* Listed entries
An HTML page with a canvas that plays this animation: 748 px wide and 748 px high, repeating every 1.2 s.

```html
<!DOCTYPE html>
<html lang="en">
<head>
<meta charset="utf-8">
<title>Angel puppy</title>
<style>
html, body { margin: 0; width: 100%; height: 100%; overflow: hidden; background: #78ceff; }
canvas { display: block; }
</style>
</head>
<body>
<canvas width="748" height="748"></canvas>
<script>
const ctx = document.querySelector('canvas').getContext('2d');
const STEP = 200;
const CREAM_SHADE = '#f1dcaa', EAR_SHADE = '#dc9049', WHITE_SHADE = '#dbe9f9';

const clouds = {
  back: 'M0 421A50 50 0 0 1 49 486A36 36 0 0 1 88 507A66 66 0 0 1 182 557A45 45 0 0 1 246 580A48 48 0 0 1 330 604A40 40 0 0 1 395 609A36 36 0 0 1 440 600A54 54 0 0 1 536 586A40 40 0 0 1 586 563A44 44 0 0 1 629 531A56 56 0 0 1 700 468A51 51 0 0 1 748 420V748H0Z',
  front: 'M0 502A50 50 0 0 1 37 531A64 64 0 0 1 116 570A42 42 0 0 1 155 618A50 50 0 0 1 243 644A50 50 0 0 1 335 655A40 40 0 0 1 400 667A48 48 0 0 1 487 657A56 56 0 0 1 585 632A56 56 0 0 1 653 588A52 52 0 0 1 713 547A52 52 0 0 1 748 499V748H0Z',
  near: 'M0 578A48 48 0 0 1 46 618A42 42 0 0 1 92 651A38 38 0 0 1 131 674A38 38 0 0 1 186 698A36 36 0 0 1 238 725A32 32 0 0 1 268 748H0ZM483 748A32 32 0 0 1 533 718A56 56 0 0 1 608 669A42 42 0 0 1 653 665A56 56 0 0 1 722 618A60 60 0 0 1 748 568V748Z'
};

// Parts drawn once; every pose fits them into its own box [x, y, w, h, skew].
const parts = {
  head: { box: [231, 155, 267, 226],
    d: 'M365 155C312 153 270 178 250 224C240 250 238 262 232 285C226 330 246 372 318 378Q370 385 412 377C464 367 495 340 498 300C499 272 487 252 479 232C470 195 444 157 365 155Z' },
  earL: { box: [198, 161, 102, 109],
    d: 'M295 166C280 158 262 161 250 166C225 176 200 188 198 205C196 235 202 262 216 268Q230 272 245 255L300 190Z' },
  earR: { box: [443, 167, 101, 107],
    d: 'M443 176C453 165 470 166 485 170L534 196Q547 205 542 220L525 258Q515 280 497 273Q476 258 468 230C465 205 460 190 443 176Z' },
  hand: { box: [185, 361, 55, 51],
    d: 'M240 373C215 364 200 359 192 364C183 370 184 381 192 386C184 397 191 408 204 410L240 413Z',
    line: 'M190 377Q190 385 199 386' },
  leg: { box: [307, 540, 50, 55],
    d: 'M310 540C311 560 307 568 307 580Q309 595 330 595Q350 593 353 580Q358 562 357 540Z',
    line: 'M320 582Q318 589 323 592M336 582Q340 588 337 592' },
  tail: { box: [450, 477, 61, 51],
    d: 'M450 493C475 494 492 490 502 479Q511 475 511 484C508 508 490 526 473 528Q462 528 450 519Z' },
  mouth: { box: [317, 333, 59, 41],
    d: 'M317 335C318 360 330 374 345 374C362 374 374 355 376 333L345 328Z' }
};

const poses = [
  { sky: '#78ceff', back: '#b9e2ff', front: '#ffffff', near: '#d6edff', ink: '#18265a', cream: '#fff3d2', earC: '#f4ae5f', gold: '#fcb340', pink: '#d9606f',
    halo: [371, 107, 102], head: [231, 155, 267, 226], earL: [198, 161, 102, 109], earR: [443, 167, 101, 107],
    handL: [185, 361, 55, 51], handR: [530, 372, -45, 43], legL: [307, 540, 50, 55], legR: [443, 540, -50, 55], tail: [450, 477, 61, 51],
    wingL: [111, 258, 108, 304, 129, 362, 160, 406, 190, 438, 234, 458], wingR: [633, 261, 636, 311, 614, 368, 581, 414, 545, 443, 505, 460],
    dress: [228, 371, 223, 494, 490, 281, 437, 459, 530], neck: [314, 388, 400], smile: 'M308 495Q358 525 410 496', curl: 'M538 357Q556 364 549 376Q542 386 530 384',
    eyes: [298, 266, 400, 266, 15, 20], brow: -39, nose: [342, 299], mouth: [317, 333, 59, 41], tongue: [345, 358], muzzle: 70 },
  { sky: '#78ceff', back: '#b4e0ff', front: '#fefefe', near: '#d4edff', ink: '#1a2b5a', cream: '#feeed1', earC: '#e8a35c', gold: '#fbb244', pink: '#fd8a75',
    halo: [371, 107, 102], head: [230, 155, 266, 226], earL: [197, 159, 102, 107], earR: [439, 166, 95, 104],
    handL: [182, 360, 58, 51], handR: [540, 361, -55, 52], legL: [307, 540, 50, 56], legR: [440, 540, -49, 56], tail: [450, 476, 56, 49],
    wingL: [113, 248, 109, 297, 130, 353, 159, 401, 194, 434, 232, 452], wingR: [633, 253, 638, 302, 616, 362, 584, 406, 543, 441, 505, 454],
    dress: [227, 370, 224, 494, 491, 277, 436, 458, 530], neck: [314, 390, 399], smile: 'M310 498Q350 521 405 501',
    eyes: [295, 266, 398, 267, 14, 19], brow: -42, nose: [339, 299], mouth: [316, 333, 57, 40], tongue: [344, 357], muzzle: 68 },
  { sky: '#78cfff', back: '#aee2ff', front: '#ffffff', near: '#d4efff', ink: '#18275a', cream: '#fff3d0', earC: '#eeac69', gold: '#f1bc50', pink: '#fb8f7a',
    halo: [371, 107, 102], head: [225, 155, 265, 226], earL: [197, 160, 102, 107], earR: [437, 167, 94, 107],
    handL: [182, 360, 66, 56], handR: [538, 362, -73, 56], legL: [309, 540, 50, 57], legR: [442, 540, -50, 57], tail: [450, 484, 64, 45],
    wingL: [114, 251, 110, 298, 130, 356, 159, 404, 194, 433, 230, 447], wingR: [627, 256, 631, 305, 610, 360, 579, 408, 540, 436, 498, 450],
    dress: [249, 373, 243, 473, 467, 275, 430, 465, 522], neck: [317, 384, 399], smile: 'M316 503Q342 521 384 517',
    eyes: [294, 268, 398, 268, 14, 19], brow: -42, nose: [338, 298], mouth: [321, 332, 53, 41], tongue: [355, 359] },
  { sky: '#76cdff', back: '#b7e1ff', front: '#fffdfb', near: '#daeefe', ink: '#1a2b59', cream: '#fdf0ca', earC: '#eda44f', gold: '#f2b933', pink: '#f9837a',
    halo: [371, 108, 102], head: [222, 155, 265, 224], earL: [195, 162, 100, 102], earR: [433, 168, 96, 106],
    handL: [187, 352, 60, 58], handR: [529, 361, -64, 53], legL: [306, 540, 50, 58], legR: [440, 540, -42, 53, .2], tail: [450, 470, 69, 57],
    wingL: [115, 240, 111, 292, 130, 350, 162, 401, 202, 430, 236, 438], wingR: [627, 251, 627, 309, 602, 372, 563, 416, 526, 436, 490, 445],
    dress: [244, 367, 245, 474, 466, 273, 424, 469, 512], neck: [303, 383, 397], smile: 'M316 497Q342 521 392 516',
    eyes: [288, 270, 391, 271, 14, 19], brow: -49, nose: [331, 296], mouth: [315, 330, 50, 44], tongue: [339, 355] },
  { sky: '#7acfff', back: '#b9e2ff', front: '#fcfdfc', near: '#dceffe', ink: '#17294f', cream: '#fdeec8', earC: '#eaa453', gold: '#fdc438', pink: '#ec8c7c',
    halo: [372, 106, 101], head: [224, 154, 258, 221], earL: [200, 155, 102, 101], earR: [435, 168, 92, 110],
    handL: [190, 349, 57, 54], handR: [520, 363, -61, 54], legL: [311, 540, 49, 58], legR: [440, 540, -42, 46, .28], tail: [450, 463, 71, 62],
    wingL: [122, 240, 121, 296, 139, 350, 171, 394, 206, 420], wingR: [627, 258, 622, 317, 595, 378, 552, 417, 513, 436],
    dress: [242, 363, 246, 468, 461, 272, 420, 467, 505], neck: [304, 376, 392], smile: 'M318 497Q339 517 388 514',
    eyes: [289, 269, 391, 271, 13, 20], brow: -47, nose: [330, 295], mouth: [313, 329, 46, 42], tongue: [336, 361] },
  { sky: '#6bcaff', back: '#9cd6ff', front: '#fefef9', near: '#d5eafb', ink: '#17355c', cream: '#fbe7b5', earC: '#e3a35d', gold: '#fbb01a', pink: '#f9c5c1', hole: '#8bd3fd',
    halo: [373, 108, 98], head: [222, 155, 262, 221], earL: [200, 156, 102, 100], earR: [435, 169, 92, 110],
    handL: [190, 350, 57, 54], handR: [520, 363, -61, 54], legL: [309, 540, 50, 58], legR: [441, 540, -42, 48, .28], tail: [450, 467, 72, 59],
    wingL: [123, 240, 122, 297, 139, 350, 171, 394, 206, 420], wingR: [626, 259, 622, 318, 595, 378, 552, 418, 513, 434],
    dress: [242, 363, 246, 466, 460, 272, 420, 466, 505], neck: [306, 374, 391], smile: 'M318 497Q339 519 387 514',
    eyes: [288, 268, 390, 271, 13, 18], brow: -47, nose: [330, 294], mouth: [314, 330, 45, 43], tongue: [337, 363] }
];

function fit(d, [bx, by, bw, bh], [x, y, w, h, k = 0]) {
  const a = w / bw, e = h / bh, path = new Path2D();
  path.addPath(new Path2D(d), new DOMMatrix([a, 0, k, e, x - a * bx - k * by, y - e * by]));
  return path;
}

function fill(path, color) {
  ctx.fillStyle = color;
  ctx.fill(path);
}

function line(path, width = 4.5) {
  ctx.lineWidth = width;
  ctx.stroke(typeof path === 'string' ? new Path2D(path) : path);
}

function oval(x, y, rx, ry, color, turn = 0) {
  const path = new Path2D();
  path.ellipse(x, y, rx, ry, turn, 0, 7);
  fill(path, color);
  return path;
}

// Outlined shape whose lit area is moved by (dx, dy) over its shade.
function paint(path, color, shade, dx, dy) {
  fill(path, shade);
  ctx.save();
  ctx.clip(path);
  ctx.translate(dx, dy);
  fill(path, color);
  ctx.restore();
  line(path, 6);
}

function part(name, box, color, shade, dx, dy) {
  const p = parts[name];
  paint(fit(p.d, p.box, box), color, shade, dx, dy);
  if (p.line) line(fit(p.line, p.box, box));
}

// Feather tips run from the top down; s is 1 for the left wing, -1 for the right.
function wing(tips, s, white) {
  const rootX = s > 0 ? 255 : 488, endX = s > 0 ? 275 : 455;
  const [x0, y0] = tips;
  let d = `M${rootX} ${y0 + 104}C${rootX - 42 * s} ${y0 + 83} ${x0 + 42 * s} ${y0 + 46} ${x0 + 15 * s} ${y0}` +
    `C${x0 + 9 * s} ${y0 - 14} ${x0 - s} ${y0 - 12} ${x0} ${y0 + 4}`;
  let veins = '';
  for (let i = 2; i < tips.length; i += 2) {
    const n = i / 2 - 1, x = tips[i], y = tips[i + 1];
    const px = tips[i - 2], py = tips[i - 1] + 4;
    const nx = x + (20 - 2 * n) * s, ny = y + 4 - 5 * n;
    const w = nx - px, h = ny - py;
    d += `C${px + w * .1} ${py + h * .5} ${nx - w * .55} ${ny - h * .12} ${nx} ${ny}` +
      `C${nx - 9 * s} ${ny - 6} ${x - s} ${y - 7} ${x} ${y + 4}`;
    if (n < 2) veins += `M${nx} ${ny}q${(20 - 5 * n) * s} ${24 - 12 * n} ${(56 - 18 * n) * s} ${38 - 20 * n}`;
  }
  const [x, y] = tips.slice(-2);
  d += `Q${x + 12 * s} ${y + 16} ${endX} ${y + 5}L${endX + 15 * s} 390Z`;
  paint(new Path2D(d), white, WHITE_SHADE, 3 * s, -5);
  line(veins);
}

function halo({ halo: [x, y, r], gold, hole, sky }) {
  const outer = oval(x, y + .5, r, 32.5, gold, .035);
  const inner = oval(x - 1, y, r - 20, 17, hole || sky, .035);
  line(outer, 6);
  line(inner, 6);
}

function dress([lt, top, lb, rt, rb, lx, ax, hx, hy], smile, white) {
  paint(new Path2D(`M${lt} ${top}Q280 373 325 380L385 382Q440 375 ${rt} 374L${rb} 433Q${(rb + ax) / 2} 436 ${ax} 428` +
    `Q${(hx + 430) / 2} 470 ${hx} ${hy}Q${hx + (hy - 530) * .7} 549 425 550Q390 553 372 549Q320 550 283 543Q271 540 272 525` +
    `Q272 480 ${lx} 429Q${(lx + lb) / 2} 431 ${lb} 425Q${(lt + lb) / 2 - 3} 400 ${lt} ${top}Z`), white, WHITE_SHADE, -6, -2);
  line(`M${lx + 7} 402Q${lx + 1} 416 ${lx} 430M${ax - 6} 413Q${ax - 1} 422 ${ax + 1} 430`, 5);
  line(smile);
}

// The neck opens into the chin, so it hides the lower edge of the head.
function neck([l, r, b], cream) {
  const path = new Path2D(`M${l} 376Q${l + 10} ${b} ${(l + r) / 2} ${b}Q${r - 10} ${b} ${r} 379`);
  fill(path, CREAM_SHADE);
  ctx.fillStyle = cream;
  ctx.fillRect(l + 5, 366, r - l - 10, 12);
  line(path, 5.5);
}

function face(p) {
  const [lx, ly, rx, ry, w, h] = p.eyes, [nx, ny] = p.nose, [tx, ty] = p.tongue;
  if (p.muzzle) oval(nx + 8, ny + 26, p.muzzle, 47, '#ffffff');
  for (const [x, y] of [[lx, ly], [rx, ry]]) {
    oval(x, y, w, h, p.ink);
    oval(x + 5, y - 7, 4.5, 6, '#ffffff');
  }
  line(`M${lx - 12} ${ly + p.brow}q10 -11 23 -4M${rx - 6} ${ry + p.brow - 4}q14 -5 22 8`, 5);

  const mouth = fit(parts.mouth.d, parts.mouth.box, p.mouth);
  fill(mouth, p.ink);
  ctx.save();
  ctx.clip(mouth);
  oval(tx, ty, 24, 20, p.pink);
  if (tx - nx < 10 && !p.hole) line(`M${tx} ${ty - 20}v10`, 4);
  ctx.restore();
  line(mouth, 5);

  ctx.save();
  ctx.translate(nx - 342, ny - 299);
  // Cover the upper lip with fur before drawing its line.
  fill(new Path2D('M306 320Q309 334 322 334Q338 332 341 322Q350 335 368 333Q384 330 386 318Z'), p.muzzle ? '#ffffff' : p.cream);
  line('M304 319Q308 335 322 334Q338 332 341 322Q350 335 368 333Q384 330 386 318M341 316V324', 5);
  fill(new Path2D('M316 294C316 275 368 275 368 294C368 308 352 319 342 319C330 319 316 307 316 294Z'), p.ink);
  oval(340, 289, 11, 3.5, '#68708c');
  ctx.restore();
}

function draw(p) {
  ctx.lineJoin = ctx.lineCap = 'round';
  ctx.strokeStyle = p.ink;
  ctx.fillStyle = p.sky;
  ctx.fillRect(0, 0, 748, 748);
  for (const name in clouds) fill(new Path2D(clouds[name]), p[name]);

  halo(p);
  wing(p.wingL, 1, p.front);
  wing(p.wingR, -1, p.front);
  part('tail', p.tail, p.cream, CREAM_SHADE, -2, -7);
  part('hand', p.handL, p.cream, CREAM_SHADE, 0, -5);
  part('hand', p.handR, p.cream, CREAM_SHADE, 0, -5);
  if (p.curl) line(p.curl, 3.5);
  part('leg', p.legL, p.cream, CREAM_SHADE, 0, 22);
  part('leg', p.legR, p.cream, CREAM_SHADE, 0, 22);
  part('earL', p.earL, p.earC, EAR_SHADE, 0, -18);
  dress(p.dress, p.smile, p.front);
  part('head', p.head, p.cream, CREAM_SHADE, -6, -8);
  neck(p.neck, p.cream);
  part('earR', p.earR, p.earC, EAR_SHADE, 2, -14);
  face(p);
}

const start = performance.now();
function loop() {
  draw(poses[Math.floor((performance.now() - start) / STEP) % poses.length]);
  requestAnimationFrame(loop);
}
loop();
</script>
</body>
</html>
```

* Exercise objective
If a line in the records holds the string "ffffff", copy it.

* Result for this exercise
  { sky: '#78ceff', back: '#b9e2ff', front: '#ffffff', near: '#d6edff', ink: '#18265a', cream: '#fff3d2', earC: '#f4ae5f', gold: '#fcb340', pink: '#d9606f',
  { sky: '#78cfff', back: '#aee2ff', front: '#ffffff', near: '#d4efff', ink: '#18275a', cream: '#fff3d0', earC: '#eeac69', gold: '#f1bc50', pink: '#fb8f7a',
  if (p.muzzle) oval(nx + 8, ny + 26, p.muzzle, 47, '#ffffff');
    oval(x + 5, y - 7, 4.5, 6, '#ffffff');
  fill(new Path2D('M306 320Q309 334 322 334Q338 332 341 322Q350 335 368 333Q384 330 386 318Z'), p.muzzle ? '#ffffff' : p.cream);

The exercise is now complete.